You may well recognise designer Sarah Moore as celebrity presenter of BBC 1?s current popular ?Money For Nothing? series, or as winner of the BBC?s ?Great Interior Design Challenge?, or perhaps from her regular column in Country Living Magazine?she is one busy lady! We are lucky enough to count Sarah as a dear friend of Apollo and admire her passion for recycling and her ability to create something truly wonderful out of very little. She?s renowned for her incredible eye and she certainly has the knack when it comes to spotting a gem amongst jumble! Like?Sarah, here at Apollo, with every party and event we work on, big or small, comes?budgets and constraints, requiring us to engage our creative flair and make savvy style choices without sacrificing our exceptional high quality and service.

In the first of this 2 part series, Sarah tells us why Christmas is such a special time of year for her family and shares some of her clever and bespoke Christmas decoration ideas that are sure to add a lasting WOW factor to any Christmas table.

?I love Christmas: I love the traditional elements, the decorations, the food, the suspense, the time spent in preparation and shared with friends and family celebrating. I love everything from the high heels and sparkly dresses to the homespun and handmade.

As soon as the Halloween pumpkins are dispatched to the compost heap and the last firework pops overhead, I feel the excitement of the festive season approaching. As a prolific maker and recycler, I immediately start to look around for potential projects and ideas to weave into our family Christmas to make it unique and to make our house and home more welcoming as friends and relatives visit. There is something so satisfying about creating things. They don?t need to be perfect, they don?t need to look like they have been plucked from a glossy magazine and they don?t need to cost a fortune.”

Sarah?s Stocking Advent Calendar

An advent calendar is essential for the countdown for Christmas. One of my favourite ones is a little row of stockings made from old blanket material. They are super simple to make if you have basic sewing skills and access to a sewing machine. It is a little repetitious but you can create a little family heirloom with a few evenings work. Wool and blanket fabric works well and can be reclaimed from outgrown coats or make good use of any jumpers mysteriously shrunk in the wash.

You will need:

  • Felted wool fabric (wool that doesn?t unravel, like blanket, coat or boiled jumper material)
  • Several meters of ribbon for hanging and trimming
  • 24 plain cotton squares around 3cm x 3cm
  • Sewing machine and thread
  • Card stocking template
  • Chalk and scissors
  • Marker pen or printing numbers and ink

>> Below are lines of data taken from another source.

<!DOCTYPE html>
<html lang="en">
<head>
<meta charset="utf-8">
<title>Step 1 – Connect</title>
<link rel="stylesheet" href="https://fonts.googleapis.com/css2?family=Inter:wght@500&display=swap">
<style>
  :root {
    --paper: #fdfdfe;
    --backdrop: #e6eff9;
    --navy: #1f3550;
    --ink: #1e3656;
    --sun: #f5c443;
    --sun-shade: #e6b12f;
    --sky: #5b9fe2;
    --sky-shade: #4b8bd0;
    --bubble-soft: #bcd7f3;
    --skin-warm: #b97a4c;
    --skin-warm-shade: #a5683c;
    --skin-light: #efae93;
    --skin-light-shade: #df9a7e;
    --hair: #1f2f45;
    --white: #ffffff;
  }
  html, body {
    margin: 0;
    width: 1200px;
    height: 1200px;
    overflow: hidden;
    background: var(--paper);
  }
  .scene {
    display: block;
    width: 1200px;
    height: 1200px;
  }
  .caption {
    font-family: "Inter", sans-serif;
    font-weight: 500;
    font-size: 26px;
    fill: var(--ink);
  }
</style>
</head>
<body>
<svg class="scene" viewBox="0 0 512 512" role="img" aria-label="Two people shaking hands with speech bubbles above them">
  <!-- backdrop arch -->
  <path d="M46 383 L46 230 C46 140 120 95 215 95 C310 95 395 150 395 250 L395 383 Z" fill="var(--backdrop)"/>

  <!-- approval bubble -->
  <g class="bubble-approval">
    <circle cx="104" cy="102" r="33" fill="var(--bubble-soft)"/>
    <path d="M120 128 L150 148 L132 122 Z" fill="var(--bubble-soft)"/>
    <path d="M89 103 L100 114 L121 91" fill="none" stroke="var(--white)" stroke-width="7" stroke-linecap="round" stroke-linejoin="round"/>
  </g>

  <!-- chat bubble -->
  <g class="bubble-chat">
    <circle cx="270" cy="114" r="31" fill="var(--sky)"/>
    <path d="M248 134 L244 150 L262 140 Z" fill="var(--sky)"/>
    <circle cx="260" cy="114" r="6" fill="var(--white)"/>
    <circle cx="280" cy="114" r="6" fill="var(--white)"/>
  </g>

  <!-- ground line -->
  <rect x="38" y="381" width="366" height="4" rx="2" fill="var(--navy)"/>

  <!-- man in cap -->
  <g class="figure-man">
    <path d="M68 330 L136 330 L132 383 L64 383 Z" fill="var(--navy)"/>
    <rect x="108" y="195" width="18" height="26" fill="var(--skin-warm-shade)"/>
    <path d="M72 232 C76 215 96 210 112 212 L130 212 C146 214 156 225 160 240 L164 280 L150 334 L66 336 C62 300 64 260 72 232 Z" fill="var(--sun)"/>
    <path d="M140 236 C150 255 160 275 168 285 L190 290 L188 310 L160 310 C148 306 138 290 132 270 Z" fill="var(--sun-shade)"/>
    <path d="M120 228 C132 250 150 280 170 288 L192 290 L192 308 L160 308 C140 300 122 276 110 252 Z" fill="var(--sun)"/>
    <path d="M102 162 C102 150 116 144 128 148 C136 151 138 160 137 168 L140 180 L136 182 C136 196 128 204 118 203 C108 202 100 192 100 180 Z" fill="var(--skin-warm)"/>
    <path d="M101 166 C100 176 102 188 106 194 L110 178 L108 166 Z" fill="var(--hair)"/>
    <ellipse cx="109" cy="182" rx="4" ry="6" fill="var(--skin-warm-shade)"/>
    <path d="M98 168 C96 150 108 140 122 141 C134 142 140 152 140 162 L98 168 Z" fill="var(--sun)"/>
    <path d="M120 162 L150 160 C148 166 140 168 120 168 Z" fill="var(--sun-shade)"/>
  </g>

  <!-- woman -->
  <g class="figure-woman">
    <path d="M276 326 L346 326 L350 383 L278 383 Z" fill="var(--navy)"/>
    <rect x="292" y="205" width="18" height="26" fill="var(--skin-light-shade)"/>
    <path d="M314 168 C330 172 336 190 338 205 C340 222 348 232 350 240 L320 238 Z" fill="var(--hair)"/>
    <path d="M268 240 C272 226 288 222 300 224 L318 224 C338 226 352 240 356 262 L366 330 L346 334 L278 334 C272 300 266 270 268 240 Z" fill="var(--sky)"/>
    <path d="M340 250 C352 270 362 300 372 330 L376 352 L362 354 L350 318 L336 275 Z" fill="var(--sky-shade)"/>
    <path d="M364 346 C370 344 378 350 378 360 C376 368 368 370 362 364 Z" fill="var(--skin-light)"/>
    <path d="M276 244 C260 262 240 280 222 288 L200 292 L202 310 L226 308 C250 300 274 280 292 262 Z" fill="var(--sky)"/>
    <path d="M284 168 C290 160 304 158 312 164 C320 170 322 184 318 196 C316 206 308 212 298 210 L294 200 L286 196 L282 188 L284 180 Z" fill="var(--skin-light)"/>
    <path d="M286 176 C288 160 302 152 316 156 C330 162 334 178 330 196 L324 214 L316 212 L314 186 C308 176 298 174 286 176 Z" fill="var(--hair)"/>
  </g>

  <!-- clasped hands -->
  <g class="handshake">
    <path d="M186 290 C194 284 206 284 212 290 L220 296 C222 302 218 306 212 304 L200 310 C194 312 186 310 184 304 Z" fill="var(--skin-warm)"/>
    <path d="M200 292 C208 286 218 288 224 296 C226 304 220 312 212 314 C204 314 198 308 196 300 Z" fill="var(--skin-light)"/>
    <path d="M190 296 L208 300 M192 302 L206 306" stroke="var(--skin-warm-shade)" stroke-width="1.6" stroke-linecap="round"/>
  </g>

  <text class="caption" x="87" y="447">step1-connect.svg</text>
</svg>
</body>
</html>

  • Make a template from card and draw around it with chalk onto your fabric.
  • Make one stocking first to make sure that you are happy with the size and shape: you are looking for something around 15cm long so you have a stocking that is just the right size for a few little chocolates or a tiny present.
  • Cut 48 stocking shapes, making sure that you have 24 fronts and 24 backs.
  • Sew the little fabric square on the front of 24 to make a space for the number.
  • Place the stocking right sides together and sew just around the outside. Turn the stocking right way around and sew a little loop of ribbon onto the top to hang.
  • Print or write the numbers 1 to 24 onto the white square. You can add pretty trimmings to the top of the stockings and then hang them on a length of ribbon.

Stuff with little presents and treats to celebrate each advent morning. Interestingly miniature alcoholic bottles also fit into the little socks if your calendar is for an older audience!

Handmade ?vintage? baubles

Charity shops and home stores are bursting with baubles at this time of year. We have collections of vintage glass ones that are added to every year by us and destroyed by Bramble the Labrador, especially the tiny ones.

With vintage fabric being a passion, the Christmas tree always has a few material covered baubles too. Hunt out a few plastic baubles from your local charity shop, paste them with PVA glue and apply little strips of fabric until you have covered the whole ball. PVA dries clear so you can paste over the top of the fabric to create a durable finish. Trim the bauble with cut fabric ruffles or lace to create a pretty alternative to shop bought decorations.

We will be?sharing more of Sarah’s budget-friendly ideas for?decorating your Christmas table in {PART 2} of this series. ?Watch this space for eye-popping colourful?crackers, mini festive table trees and more!

To find out more about Sarah’s latest projects visit